Search the listing below for the word "strandDist", and copy every line in which it turns up.

Start of Block

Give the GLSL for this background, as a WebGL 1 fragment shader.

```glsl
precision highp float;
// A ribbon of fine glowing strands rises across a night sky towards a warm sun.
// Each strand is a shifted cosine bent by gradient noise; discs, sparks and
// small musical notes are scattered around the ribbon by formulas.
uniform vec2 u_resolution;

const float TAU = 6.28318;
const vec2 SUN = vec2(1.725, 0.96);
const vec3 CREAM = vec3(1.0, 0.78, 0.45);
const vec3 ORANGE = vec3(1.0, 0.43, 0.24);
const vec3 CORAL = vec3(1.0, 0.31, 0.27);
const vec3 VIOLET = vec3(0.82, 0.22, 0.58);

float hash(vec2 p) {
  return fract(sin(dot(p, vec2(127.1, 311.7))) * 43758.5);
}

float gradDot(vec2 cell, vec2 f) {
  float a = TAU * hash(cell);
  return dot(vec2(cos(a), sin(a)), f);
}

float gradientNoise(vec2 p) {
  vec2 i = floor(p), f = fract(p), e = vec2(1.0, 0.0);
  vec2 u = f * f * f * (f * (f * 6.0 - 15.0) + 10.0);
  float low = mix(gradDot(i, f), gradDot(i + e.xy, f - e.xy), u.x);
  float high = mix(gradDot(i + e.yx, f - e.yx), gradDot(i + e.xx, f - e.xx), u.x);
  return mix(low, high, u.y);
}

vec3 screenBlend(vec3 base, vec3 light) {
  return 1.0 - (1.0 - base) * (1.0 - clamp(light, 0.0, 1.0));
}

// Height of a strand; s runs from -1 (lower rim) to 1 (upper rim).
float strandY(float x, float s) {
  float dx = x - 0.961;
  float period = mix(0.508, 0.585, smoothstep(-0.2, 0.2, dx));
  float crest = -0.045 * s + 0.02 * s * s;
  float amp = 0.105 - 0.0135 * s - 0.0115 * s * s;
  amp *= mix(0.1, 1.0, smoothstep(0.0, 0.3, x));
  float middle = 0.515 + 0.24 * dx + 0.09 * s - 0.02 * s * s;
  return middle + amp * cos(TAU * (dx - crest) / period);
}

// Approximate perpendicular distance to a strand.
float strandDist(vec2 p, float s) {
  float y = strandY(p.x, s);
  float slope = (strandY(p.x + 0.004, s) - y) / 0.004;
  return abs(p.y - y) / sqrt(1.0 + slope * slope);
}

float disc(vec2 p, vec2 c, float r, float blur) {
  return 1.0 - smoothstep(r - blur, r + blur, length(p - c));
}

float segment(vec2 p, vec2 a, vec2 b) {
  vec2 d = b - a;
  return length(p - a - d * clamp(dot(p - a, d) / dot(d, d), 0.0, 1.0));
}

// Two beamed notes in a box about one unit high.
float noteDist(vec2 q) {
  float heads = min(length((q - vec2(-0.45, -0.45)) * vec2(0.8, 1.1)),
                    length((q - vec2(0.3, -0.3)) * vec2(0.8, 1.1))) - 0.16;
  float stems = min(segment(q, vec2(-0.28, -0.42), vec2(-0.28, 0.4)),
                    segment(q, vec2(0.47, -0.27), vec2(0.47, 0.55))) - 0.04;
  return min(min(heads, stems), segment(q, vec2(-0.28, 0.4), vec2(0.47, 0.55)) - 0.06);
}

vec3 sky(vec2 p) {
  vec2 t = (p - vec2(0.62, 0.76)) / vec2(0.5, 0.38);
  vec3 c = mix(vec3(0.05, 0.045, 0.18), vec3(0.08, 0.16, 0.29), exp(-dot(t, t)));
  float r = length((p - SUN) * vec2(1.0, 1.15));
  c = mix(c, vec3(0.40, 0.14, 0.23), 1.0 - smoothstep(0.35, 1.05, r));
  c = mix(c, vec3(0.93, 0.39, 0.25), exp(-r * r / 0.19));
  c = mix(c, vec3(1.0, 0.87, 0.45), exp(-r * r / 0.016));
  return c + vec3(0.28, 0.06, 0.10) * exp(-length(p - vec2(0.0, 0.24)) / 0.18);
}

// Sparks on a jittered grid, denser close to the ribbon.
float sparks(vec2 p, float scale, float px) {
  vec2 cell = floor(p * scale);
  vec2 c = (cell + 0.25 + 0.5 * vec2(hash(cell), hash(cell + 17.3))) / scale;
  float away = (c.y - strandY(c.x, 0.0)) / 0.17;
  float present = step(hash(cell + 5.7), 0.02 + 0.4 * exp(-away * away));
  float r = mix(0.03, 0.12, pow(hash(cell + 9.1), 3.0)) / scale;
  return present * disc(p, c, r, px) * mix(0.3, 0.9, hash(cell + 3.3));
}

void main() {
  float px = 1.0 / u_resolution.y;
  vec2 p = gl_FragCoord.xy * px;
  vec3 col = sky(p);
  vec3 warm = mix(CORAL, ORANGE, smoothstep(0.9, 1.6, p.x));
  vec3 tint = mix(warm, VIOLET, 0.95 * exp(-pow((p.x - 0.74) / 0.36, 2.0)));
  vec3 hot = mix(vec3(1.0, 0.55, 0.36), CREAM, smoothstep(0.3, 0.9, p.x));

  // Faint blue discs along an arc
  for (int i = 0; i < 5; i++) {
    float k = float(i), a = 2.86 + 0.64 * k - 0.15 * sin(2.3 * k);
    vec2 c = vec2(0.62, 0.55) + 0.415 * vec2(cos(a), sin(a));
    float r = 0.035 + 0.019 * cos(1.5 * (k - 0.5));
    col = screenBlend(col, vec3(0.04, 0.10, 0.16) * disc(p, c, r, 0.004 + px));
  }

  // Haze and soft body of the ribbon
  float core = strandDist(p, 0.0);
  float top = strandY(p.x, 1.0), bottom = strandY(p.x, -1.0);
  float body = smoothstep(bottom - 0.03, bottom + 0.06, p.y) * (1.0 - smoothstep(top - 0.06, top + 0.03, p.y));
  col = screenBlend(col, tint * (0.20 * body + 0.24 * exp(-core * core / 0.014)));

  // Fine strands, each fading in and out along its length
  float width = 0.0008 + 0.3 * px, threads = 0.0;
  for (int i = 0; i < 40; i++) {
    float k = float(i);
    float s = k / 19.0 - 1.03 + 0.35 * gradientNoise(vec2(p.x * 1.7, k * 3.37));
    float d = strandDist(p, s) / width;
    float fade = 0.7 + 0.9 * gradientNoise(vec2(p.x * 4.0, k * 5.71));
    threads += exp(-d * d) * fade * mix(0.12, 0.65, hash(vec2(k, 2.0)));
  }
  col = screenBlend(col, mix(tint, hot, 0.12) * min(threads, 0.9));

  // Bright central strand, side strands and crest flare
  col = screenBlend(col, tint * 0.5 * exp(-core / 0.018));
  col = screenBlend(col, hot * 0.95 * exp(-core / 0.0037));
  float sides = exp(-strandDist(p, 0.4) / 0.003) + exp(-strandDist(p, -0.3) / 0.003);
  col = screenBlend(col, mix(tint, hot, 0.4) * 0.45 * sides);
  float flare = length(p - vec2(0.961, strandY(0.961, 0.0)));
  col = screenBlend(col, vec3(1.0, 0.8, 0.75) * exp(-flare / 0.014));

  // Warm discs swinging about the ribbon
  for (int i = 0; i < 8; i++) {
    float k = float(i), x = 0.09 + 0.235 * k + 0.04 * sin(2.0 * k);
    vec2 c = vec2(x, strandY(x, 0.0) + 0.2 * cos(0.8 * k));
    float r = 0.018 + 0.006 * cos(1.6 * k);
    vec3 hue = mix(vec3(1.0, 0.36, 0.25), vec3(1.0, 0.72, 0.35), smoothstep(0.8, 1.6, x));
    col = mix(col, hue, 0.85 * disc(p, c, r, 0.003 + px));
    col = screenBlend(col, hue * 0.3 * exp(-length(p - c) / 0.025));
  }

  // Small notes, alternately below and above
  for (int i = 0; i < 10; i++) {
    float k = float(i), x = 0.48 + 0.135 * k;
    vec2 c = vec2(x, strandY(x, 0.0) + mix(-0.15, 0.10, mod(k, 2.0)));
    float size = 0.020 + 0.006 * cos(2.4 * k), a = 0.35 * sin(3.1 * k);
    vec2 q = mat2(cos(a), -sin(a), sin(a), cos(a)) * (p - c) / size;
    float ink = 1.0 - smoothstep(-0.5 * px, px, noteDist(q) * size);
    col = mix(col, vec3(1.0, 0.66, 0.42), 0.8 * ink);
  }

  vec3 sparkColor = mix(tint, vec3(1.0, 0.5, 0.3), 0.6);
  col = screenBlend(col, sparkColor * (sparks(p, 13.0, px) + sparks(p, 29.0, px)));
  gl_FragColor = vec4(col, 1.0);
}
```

End of Block

## WRITTEN REPLY
float strandDist(vec2 p, float s) {
  float core = strandDist(p, 0.0);
    float d = strandDist(p, s) / width;
  float sides = exp(-strandDist(p, 0.4) / 0.003) + exp(-strandDist(p, -0.3) / 0.003);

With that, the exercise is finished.